Report only the number of lines that contain the string "path" in the records below.

Plain-text document sources
○ ○ ○ ○
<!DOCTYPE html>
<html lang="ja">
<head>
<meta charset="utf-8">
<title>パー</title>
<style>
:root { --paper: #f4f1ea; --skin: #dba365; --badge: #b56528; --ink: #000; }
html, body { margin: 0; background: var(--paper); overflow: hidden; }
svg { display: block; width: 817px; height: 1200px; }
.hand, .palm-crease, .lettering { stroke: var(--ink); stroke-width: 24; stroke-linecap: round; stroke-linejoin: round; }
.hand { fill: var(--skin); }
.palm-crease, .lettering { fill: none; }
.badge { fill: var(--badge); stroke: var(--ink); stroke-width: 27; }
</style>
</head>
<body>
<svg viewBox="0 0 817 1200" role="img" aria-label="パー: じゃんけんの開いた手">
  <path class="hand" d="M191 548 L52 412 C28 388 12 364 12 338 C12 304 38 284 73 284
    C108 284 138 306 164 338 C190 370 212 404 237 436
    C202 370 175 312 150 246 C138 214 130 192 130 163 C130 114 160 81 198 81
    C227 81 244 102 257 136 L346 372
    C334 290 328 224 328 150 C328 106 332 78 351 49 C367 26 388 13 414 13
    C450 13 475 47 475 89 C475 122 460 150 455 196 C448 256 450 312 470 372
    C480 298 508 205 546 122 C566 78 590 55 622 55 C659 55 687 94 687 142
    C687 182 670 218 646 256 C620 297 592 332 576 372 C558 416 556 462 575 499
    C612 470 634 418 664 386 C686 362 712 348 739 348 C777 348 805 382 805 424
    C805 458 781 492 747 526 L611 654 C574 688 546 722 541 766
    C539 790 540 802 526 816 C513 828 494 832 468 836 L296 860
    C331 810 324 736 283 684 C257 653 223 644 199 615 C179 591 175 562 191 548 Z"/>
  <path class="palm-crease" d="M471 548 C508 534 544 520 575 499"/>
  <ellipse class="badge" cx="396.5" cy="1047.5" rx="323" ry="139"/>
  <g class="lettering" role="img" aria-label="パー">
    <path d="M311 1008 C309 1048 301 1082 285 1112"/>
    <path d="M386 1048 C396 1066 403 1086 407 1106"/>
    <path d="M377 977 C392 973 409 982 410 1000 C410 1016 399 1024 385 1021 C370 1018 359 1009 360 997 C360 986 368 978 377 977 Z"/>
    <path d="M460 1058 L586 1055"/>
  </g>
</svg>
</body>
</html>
○ ○ ○ ○
— Solution to this task —
6